And the lesson of history is that ballerinadom has been continually redefined. This year one of the most celebrated of all American ballerinas, Maria Tallchief, died; her prime was from the late 1940s to the early 1960s. The news of her death made my mind fly to film clips in which her dancing still blazes proudly. Yet I also recalled how three Balanchine dancers of her generation, in recent years, had said to me: “Tallchief? Never a ballerina.” To them, Tallchief and those other Balanchine ballerinas like Tanaquil Le Clercq, Diana Adams, Allegra Kent, Suzanne Farrell and Ms. Ashley were admirable, but both too remote and too athletic to be ballerinas.
What this demonstrates is that Balanchine changed the look of women in ballet beyond most people’s imaginings. To many of the Tallchief generation, the new style deviated too far from the true tradition. To most of us who have followed, the Balanchine tradition has been central; 20th-century ballet produced no greater female roles than his. Their vitality and modernity are American. They make claims on life, they are independent beings for whom love is not all. My generation still compares this century’s new women and new choreographers to the models he set.
Both Christopher Wheeldon and Alexei Ratmansky, the art’s foremost choreographers of our century to date, have made striking roles for women — but roles that reject aspects of ballerinadom. Mr. Wheeldon’s women tend to get manipulated by their men. Ms. Murphy has one of her most wonderful parts as the adult heroine of Mr. Ratmansky’s version of “The Nutcracker,” and yet a central part of its appeal is a “can this be me?” girlishness that’s far from the ballerina grandeur we’ve known. History may determine that the best Wheeldon and Ratmansky roles redefine the ballerina as fully as Balanchine did. Who knows? Or the grand-ballerina aspect of ballet may fade, and allow men to dominate as happened in the 18th century.

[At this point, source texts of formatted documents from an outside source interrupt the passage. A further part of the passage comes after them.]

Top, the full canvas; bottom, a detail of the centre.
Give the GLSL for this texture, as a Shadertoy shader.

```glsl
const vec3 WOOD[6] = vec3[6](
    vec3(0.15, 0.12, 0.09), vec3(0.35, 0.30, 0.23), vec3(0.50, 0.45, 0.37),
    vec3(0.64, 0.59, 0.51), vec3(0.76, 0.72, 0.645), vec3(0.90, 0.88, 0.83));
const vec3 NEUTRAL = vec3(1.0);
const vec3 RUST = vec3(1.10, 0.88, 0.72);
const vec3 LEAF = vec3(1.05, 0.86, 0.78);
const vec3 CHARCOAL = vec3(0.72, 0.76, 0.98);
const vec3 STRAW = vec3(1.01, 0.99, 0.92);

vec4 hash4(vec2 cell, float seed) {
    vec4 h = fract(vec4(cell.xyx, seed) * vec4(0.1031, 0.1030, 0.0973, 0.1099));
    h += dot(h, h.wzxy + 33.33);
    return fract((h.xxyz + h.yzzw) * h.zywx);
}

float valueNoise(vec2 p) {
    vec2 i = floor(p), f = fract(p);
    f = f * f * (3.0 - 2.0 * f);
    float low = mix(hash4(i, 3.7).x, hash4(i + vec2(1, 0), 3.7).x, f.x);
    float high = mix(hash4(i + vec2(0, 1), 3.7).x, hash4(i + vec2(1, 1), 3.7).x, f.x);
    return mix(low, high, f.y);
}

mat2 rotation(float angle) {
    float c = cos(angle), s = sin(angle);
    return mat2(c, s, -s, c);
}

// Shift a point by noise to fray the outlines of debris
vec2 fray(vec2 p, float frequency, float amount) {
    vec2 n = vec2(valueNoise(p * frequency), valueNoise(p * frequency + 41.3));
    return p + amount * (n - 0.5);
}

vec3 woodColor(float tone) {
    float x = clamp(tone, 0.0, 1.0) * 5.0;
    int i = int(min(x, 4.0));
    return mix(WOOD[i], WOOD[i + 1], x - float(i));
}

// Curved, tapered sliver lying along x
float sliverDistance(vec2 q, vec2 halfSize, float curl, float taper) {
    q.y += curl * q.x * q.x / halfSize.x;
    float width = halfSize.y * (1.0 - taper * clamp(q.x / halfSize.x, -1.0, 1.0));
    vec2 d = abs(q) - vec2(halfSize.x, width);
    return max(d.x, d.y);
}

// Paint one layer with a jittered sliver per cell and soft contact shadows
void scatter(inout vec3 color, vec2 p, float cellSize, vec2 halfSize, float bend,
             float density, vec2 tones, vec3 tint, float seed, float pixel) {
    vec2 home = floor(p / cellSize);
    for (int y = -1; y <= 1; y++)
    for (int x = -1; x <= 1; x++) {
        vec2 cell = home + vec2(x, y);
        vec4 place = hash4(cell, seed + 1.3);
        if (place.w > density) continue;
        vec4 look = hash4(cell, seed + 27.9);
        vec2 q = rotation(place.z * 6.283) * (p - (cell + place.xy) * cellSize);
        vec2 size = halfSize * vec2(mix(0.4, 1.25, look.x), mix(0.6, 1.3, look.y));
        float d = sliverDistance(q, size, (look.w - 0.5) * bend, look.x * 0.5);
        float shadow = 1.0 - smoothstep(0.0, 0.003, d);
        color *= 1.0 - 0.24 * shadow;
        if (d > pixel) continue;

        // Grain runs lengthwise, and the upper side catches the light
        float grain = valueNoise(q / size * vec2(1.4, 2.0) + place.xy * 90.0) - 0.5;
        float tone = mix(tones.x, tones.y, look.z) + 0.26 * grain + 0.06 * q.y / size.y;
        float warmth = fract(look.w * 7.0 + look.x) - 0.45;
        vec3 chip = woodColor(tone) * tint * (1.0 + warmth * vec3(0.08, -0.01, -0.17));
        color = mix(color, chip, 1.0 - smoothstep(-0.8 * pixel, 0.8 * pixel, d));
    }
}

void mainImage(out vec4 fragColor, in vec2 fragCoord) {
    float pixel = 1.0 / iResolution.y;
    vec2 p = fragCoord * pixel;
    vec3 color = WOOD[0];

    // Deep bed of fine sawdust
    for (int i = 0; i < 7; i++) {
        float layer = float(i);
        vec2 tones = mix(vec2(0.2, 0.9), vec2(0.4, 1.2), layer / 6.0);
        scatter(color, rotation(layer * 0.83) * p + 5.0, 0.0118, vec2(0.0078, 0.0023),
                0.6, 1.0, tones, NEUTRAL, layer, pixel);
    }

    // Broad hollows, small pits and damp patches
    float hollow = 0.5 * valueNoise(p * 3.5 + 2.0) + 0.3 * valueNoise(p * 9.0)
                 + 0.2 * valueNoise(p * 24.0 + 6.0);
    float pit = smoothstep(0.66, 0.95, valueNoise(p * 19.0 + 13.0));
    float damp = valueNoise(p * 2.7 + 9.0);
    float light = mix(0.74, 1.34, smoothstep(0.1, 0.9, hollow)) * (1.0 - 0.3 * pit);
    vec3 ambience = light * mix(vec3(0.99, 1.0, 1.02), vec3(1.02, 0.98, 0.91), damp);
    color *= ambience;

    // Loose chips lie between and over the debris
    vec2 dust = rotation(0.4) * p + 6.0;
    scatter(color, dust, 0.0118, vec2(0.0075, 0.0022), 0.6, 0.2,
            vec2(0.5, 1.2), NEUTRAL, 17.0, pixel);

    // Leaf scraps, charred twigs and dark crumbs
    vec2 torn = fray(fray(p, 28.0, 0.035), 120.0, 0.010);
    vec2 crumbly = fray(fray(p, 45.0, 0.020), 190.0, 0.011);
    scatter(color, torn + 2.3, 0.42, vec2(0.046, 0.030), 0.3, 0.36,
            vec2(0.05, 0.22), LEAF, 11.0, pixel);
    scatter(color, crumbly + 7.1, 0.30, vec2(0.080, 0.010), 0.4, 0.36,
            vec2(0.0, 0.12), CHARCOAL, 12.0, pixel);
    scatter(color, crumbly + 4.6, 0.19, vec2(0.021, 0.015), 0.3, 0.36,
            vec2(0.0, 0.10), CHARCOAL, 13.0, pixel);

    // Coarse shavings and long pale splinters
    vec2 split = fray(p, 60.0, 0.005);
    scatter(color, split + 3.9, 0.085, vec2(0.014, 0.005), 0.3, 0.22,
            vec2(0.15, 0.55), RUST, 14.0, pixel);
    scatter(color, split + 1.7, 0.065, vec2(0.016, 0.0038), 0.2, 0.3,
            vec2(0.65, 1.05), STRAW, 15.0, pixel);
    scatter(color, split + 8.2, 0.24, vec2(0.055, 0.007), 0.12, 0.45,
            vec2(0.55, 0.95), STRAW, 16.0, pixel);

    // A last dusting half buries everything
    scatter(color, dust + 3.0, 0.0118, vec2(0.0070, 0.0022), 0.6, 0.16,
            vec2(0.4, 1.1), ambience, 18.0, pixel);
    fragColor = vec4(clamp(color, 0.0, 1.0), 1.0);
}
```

One way or another, the art of ballet is bound to change. Just now, though, ballet still reaches its highest peaks in the roles made for women in the 19th and 20th century. But there remains life, American life, in the old art yet. And there’s no better sign of the health of American ballet today than the fact that it has produced a generation of 21st-century women, who are claiming this rich fare with talent and hunger.
Adji Cissoko, Gary Ray Rush Photography
Natalia Osipova & Carlos Acosta in Giselle. Photo: Tristram Kenton.
Photograph: Matthew Murphy
Dance Theatre of Harlem
Sara Mearns in Cortège Hongrois.
Photo (C) Paul Kolnik.
Sara Mearns headed to the stage of Koch Theater, dressed in the new tutu for Symphony in C. Photo by Nick Bentgen, Courtesy NYCB